As the Chinese residents scattered, their homes were looted. Since many bought a month’s worth of provisions on Sept. 1, their losses were greater than if they had been burglarized later. Later Chinatown was put to the torch, sometimes with the residents trapped within by flame and gunfire.
Most of the survivors fled along the railroad tracks, seeking refuge to the east or west.
Most accounts list 28 killed, 15 wounded and all 79 structures in Chinatown, a mixture of houses and shacks, burned. Nevertheless, some historians argue the death count will never be fully known because record keeping was poor, and those who fled north or south may have died and not been counted among the final tally.
The condition of the bodies also complicated the accounting. Partial remains were retrieved from the burned ruins. In other cases, mangled and decomposed corpses were left to the “dogs and the hogs.”
Territorial Gov. Francis E. Warren arranged for soldiers of the 7th U.S. Infantry Regiment to mobilize and establish Camp Pilot Butte between Chinatown and downtown Rock Springs. They remained for the next 13 years.

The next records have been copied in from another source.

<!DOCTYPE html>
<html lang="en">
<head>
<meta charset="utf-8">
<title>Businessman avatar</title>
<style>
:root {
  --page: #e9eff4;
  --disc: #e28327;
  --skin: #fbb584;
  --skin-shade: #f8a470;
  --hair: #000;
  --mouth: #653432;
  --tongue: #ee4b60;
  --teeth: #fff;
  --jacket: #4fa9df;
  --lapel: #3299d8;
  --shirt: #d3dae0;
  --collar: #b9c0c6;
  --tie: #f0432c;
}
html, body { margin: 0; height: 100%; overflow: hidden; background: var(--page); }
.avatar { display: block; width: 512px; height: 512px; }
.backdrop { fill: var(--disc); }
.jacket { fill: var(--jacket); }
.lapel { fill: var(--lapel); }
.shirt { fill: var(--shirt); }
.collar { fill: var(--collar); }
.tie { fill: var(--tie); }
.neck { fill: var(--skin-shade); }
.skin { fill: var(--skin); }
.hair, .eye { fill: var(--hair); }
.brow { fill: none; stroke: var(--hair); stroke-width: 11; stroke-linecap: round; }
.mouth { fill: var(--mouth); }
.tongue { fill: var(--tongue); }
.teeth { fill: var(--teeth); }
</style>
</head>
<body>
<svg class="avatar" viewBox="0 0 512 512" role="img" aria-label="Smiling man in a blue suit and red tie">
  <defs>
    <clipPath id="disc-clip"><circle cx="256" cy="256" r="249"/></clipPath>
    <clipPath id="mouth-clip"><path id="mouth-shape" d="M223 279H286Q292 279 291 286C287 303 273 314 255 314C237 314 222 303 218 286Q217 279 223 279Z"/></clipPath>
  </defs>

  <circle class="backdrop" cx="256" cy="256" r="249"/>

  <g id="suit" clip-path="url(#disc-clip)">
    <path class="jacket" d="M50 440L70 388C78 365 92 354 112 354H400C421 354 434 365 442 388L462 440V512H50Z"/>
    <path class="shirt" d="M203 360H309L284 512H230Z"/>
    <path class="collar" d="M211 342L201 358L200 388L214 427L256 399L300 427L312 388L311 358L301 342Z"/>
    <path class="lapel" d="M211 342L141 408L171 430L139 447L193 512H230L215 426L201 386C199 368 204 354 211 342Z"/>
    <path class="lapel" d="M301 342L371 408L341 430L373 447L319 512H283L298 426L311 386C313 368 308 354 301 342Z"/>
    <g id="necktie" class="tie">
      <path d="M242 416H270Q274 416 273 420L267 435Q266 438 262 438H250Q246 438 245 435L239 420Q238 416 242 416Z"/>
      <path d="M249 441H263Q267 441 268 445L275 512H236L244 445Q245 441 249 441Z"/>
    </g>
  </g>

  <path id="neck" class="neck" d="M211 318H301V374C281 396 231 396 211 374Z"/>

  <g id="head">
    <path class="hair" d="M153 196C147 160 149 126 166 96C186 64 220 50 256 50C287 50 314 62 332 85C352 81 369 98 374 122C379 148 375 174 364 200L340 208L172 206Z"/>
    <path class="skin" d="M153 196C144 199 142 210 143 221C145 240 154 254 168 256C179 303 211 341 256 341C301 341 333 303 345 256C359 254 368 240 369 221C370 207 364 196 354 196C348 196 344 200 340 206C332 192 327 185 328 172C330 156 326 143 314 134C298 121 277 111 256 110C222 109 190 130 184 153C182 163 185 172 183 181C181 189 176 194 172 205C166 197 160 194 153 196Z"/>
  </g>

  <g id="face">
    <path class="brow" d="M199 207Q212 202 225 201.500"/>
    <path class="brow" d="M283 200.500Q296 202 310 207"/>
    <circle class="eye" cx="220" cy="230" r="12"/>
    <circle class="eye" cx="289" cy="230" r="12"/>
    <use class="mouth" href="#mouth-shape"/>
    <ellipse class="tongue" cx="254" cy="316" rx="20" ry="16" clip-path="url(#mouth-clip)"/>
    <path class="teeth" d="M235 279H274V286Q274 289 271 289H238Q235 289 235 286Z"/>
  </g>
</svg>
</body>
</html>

The Chinese immigrants returned – some with confidence and some with fear. By Nov. 30, 1885, 532 Chinese and 85 white miners were producing about 1,600 tons of coal per day.
The Rock Springs Independent newspaper wrote a front page editorial upon “the return” of the immigrants. It noted that 22 train cars carrying “650 of the hated Chinese” disembarked at Rock Springs. The immigrants searched the ruins of their houses and retrieved what items they could before taking shelter in the train cars that were left near the soldiers’ camp.
The article concluded: “The action of the company in bringing back the Chinese means that they are to be set to work in the mines, and that American soldiers are to prevent them from again being driven out.
“It means that all the white miners in Rock Springs, except those absolutely required, are to be replaced by Chinese labor.
“It means that the company intend to make a ‘Chinatown’ out of Rock Springs, as they proposed ‘to the Almy miners last Monday.
“It means that Rock Springs is killed, as far as white men are concerned, if such program is carried out.”
The author of the piece turned out to be wrong. As with most places, residents ultimately found more shared experiences than differences to keep them apart. Chinese traditions found their place in the community, such as the annual Chinese New Year celebrations.
Rock Springs is not known as “Whitemen’s Town” or “Chinatown,” as the opposing sides called each other. Today, both call it “home.”